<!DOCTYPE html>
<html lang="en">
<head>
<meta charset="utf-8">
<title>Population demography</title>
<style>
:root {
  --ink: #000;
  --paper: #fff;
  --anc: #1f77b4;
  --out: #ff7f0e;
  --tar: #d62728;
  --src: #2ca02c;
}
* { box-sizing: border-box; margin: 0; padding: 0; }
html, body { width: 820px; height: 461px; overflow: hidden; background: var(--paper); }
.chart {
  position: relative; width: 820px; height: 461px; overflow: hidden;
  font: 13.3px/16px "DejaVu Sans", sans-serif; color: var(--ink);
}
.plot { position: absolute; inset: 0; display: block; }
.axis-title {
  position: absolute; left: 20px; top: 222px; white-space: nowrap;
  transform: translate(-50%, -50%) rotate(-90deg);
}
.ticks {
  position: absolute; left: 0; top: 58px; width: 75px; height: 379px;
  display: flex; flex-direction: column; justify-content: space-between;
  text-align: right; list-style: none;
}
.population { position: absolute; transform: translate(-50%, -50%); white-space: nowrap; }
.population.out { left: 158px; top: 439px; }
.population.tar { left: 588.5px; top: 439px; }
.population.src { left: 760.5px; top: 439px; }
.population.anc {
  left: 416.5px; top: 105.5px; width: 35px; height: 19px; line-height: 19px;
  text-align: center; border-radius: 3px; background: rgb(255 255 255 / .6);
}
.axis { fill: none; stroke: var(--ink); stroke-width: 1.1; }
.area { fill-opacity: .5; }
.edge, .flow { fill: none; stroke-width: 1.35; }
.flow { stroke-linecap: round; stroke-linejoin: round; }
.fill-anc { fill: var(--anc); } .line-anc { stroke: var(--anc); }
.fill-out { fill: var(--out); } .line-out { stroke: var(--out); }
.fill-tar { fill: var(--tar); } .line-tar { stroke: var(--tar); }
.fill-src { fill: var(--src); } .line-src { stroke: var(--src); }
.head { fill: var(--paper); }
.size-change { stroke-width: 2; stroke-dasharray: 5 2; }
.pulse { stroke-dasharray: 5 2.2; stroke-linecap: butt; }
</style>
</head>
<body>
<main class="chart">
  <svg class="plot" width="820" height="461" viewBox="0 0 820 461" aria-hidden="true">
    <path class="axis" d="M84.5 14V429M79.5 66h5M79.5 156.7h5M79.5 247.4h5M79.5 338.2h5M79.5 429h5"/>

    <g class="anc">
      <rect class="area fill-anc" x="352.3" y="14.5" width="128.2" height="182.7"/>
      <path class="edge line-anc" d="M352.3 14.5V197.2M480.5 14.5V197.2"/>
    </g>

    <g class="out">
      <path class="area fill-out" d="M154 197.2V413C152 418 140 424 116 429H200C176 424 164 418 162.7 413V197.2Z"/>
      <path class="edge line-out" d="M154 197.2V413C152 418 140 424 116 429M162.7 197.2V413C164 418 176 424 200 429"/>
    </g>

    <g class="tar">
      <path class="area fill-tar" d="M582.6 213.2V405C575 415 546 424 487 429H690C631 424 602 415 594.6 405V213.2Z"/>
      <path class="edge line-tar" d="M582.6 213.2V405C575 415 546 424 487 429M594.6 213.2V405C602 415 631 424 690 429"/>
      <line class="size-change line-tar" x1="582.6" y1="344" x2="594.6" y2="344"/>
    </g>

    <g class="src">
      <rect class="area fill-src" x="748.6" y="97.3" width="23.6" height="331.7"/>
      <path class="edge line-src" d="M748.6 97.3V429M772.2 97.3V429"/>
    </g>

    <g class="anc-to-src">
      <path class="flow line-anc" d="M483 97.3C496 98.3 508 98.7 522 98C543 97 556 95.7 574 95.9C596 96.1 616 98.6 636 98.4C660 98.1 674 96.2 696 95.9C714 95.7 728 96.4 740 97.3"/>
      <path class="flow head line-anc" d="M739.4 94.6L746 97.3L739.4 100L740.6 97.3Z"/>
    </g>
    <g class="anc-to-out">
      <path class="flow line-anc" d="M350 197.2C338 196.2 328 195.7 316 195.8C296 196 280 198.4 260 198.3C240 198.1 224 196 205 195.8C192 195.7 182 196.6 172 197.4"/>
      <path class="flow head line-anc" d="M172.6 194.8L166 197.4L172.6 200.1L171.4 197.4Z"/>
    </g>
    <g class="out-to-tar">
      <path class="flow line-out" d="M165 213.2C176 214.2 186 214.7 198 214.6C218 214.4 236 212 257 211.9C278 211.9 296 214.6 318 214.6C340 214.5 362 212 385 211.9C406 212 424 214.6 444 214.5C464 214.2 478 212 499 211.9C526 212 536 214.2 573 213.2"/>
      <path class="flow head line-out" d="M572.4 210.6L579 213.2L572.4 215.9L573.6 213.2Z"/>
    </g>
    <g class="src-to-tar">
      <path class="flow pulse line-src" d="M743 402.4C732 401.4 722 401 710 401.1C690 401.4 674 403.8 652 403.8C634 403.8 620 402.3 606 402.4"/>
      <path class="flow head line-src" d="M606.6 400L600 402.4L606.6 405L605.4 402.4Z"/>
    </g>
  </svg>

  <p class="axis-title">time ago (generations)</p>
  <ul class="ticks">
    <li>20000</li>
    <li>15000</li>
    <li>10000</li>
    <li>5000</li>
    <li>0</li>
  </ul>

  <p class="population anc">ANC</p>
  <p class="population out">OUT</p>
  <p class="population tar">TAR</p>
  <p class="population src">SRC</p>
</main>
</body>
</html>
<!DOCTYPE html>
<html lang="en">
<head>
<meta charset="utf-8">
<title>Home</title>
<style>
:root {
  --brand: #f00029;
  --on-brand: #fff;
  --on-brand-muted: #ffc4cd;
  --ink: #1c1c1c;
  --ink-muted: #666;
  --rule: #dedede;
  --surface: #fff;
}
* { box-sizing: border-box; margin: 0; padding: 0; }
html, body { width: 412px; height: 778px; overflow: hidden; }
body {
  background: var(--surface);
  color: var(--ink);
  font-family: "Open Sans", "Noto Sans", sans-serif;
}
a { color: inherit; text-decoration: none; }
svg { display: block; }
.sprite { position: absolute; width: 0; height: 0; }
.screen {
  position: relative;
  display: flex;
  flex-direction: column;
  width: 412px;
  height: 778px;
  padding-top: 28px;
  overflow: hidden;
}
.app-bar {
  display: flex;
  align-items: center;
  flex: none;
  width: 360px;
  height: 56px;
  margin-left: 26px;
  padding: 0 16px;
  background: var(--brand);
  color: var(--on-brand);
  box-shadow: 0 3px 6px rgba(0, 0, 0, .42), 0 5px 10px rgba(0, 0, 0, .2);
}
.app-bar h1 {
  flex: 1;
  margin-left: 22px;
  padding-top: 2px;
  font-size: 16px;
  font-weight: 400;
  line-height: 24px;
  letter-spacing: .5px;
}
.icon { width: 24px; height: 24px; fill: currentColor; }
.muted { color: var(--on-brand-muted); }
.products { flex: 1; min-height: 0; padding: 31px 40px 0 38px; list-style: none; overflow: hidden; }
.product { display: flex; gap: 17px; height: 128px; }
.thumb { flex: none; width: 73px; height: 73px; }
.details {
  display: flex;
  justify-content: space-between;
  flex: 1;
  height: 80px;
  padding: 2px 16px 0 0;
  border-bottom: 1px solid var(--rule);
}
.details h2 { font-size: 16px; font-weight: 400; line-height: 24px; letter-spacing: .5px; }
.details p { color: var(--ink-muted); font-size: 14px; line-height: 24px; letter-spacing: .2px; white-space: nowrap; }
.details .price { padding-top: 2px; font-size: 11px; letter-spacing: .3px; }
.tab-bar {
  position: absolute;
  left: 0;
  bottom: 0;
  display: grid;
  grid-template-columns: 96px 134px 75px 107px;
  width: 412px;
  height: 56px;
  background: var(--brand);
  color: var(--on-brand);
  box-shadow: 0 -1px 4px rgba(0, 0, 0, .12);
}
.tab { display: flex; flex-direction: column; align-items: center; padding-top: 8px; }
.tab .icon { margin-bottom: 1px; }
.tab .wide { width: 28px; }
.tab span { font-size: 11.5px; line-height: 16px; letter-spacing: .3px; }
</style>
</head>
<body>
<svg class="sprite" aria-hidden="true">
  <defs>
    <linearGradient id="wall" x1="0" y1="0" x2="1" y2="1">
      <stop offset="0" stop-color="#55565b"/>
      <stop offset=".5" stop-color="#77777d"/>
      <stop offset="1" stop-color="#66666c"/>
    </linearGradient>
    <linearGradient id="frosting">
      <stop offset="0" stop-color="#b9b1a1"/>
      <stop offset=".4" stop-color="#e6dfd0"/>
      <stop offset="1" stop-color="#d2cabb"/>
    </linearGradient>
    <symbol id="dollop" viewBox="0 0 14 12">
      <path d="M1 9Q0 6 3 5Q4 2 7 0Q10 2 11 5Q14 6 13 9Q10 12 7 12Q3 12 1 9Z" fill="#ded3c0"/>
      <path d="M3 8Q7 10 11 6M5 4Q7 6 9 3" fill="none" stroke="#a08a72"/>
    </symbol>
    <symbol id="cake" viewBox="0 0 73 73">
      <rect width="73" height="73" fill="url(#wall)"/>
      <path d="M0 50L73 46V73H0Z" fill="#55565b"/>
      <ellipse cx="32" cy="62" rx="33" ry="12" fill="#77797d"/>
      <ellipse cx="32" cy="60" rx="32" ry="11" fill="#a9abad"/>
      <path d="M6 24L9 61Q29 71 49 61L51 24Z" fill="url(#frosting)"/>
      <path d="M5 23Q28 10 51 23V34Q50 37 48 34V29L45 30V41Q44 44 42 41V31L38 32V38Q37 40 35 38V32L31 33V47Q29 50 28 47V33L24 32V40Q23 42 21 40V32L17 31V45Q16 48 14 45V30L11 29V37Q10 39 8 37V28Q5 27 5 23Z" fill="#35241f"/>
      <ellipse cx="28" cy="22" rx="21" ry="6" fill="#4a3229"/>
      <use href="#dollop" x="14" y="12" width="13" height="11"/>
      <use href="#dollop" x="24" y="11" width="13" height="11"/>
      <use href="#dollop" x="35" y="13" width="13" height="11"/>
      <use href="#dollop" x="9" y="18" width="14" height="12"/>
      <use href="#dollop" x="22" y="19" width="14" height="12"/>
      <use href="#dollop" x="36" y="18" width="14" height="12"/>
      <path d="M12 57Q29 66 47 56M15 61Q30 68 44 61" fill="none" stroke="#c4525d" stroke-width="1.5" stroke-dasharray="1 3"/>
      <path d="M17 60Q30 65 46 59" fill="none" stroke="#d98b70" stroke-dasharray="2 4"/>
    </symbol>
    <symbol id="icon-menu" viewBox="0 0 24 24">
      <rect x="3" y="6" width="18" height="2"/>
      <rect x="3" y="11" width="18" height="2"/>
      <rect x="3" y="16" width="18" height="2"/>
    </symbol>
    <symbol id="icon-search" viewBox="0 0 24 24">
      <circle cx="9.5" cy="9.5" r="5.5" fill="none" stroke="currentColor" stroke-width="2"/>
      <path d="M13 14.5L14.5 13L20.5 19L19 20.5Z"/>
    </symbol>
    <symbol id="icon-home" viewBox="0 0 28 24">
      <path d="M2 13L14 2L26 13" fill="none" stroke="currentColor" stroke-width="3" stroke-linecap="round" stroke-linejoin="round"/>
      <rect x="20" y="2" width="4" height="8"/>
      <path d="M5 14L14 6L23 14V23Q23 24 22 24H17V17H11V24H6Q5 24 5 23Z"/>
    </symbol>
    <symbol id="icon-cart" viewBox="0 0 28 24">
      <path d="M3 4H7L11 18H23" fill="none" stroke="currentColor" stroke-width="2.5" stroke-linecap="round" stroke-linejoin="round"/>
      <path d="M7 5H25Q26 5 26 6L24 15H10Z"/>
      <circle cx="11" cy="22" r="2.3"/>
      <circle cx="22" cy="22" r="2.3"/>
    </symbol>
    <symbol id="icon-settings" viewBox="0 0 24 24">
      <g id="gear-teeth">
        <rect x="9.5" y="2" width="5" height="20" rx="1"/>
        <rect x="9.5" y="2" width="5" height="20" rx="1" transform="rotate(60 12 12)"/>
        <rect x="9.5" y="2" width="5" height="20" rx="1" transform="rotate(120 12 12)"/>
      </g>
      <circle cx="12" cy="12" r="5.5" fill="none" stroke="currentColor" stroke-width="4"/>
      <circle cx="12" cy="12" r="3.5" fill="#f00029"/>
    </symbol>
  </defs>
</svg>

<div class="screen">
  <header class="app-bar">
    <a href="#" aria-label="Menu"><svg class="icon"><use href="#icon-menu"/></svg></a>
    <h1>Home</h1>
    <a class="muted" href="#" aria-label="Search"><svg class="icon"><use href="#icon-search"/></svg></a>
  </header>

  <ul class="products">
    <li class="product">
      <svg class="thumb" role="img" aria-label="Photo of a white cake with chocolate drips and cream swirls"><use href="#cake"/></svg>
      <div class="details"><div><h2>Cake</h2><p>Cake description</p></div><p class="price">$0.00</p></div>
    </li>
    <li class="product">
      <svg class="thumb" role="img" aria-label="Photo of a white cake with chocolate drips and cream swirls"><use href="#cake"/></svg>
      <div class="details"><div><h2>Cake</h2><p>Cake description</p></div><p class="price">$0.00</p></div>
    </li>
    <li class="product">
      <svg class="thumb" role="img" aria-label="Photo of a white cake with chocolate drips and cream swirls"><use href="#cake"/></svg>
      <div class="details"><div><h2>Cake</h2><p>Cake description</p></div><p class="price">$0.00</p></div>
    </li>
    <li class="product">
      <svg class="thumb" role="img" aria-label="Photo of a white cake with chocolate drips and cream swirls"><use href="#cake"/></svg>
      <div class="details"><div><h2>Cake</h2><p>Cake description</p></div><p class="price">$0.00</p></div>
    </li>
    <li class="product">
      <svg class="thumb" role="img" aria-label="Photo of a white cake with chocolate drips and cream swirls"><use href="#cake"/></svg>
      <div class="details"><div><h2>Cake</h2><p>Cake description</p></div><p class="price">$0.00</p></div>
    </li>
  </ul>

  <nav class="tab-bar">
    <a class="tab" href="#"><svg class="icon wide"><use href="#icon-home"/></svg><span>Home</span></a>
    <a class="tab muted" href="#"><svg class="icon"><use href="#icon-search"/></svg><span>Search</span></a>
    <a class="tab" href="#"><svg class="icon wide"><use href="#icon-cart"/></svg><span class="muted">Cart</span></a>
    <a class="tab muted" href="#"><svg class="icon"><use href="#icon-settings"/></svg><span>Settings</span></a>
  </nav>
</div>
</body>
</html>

TASK TO CARRY OUT: Please repeat word for word the lines above that run from the beginning through the line containing "158px; top: 439px;", keeping both the first and that last line.

WRITTEN REPLY:
<!DOCTYPE html>
<html lang="en">
<head>
<meta charset="utf-8">
<title>Population demography</title>
<style>
:root {
  --ink: #000;
  --paper: #fff;
  --anc: #1f77b4;
  --out: #ff7f0e;
  --tar: #d62728;
  --src: #2ca02c;
}
* { box-sizing: border-box; margin: 0; padding: 0; }
html, body { width: 820px; height: 461px; overflow: hidden; background: var(--paper); }
.chart {
  position: relative; width: 820px; height: 461px; overflow: hidden;
  font: 13.3px/16px "DejaVu Sans", sans-serif; color: var(--ink);
}
.plot { position: absolute; inset: 0; display: block; }
.axis-title {
  position: absolute; left: 20px; top: 222px; white-space: nowrap;
  transform: translate(-50%, -50%) rotate(-90deg);
}
.ticks {
  position: absolute; left: 0; top: 58px; width: 75px; height: 379px;
  display: flex; flex-direction: column; justify-content: space-between;
  text-align: right; list-style: none;
}
.population { position: absolute; transform: translate(-50%, -50%); white-space: nowrap; }
.population.out { left: 158px; top: 439px; }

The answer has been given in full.